You’ll need to spend $500 more the Maps + package to get Bluetooth (but, as the name suggests, it comes with sat-nav), yet a specced 5 door Up will still cost less than a Mirage Sport.
It stands alone in the segment with city emergency braking. (see Up! reviews)
Holden Barina Spark ($12,490) - The Korean-built Spark missed out on the top safety rating (ANCAP 4-Stars), but has a longer spec list (although no Bluetooth in the manual), more power and slightly better handling but we find it a bit slow on the uptake.
Against the Mirage Sport, the Spark wins hands-down on value, even the servicing is cheaper. (see Barina Spark reviews)
Nissan Micra ST-L ($15,490) - The Nissan Micra is irritatingly referred to as “cheeky” when it is in fact a very serious little car.
It drives and handles well, the engine is reasonably strong and despite being built in an emerging market (India versus Thailand), is very nicely put together and well-equipped.
It might be the oldest of the crowd and the most expensive, but it remains a good car. (see Micra reviews)
Note: all prices are Manufacturer’s List Price and do not include dealer delivery or on-road costs.
TMR VERDICT | OVERALL
The Mirage is neither the best nor the worst in its segment, but is closer to the latter.

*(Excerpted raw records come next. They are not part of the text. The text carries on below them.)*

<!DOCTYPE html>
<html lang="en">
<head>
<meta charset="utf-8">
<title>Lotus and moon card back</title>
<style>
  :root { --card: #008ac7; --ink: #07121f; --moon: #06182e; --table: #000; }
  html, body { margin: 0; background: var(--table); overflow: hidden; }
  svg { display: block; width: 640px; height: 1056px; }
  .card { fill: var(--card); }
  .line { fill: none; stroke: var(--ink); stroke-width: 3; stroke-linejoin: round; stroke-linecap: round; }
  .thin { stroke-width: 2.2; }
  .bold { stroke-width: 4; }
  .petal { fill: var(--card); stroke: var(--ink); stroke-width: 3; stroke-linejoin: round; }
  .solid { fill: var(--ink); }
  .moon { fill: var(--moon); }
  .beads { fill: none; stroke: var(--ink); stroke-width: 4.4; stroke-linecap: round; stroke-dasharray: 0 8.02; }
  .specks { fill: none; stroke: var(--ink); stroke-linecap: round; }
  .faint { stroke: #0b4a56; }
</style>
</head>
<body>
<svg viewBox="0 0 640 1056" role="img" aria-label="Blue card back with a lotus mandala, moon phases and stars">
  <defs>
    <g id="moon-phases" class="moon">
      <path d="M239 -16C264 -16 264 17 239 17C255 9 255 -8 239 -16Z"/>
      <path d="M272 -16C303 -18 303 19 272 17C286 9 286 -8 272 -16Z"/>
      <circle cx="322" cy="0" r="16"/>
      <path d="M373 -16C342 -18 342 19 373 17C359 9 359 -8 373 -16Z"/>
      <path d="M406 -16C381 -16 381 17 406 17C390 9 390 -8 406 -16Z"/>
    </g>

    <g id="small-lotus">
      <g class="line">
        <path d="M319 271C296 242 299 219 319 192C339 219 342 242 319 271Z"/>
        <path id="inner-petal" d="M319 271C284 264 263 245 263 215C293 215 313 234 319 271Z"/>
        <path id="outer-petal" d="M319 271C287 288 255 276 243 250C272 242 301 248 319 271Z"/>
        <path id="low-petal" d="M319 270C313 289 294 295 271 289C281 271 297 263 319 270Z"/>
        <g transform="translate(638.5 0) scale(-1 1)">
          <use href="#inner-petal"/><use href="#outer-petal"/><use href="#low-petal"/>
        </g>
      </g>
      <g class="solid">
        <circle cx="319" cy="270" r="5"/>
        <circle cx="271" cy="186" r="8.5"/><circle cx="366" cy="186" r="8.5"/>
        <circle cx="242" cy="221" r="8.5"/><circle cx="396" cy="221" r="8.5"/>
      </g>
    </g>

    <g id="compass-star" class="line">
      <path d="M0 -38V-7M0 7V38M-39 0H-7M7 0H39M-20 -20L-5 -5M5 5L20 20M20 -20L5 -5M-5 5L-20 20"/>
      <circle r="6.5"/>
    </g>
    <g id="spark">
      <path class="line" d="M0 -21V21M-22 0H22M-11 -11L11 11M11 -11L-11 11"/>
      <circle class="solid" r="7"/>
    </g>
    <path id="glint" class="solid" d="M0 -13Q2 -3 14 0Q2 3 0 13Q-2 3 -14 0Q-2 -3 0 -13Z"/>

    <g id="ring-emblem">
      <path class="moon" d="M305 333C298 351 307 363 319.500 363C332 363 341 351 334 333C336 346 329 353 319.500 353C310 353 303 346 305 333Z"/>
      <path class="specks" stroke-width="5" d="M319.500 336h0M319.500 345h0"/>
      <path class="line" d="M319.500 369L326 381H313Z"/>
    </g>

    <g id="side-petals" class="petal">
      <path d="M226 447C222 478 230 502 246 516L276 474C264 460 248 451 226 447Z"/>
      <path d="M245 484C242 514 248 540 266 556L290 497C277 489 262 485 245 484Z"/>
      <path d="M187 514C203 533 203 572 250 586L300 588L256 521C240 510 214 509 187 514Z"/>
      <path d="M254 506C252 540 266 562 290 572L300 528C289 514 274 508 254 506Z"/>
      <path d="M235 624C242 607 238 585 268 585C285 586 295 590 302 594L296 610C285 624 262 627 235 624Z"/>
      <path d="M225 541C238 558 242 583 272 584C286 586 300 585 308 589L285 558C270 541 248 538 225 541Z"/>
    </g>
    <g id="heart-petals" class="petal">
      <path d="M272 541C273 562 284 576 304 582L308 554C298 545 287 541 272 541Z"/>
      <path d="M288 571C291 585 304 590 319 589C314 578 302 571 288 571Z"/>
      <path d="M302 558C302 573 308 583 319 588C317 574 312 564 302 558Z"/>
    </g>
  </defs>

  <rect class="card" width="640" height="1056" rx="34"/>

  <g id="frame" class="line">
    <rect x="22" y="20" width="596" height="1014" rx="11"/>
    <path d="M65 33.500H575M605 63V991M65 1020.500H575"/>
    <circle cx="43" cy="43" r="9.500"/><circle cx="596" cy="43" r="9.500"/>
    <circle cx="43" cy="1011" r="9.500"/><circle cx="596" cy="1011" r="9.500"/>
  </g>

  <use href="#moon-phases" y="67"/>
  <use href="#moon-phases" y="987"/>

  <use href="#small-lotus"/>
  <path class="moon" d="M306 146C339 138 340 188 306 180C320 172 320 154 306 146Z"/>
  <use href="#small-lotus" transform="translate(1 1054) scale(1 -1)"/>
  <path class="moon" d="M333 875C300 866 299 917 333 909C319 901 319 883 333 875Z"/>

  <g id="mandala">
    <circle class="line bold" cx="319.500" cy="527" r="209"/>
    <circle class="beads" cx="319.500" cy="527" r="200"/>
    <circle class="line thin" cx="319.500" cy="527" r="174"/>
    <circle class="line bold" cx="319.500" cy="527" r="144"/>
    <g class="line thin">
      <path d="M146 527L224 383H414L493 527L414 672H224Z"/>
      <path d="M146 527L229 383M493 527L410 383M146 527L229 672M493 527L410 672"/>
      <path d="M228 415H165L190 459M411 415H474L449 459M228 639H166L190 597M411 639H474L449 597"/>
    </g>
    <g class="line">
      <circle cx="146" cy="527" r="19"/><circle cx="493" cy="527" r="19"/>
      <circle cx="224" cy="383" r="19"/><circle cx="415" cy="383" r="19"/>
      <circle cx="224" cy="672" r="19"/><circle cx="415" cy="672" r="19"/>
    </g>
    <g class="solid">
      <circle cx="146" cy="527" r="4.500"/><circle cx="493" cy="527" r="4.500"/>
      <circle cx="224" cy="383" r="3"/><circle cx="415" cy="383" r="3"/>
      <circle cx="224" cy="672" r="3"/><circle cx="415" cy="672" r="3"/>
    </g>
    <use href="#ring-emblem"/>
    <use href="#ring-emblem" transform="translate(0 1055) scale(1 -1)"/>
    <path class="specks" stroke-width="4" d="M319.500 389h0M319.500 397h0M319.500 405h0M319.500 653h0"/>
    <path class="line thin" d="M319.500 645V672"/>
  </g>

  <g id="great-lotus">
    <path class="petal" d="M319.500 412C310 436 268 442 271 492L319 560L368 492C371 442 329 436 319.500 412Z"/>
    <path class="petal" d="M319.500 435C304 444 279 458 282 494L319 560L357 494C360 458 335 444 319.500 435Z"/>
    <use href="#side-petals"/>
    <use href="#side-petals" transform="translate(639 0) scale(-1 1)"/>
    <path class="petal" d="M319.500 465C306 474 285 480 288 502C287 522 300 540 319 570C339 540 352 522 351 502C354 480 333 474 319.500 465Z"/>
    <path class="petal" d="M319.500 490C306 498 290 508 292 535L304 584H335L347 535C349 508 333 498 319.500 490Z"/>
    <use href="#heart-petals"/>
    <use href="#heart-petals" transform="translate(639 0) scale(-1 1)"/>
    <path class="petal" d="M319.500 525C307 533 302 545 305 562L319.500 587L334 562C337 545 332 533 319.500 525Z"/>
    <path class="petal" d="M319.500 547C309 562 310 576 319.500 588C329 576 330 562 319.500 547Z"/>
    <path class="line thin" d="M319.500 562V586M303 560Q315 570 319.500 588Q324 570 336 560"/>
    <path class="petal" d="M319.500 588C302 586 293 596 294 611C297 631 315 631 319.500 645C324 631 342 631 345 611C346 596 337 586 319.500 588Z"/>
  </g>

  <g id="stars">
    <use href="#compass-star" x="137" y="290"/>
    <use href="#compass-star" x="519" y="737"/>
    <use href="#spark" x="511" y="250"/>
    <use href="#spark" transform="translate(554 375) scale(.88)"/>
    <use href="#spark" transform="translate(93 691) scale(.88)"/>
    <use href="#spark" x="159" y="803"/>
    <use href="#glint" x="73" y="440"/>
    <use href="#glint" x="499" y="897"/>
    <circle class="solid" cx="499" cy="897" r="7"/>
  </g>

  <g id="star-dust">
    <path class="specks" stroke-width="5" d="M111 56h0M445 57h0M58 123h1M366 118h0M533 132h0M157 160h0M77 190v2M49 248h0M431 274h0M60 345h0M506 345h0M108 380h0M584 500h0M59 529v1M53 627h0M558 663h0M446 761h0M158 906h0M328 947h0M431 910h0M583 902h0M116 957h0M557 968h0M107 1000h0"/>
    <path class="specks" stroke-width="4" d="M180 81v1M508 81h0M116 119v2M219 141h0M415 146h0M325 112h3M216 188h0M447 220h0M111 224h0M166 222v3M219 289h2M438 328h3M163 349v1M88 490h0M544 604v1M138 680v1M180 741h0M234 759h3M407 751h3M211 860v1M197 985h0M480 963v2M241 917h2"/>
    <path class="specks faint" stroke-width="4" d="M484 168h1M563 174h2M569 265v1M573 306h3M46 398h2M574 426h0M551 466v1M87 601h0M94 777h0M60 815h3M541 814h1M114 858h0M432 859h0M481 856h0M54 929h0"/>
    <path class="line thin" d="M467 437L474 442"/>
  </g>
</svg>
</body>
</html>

The Sport model tested here is around $18,000 driveaway for what are largely cosmetic improvements over the ES.
The pick of the Mirage models is the bargain-basement ES, which makes a lot more financial sense at the persistent $12,990 launch price.
Spending any more on the Sport is to ignore much better cars and is quite an impost for two stereo speakers, some plastic body bits and tiny alloy wheels. Bizarrely, it’s cheaper to add accessory packs to the ES to achieve a similar spec.
Its 5-Star ANCAP strengthens its case, but the wayward handling and sub-par refinement chip away at the Mirage Sport’s value-for-money proposition.
Pricing (excluding on-road costs)
- ES - $12,990
- ES Sport - $14,190
- LS - $15,490
- ES - $15,240
- ES Sport - $16,440
- LS - $17,740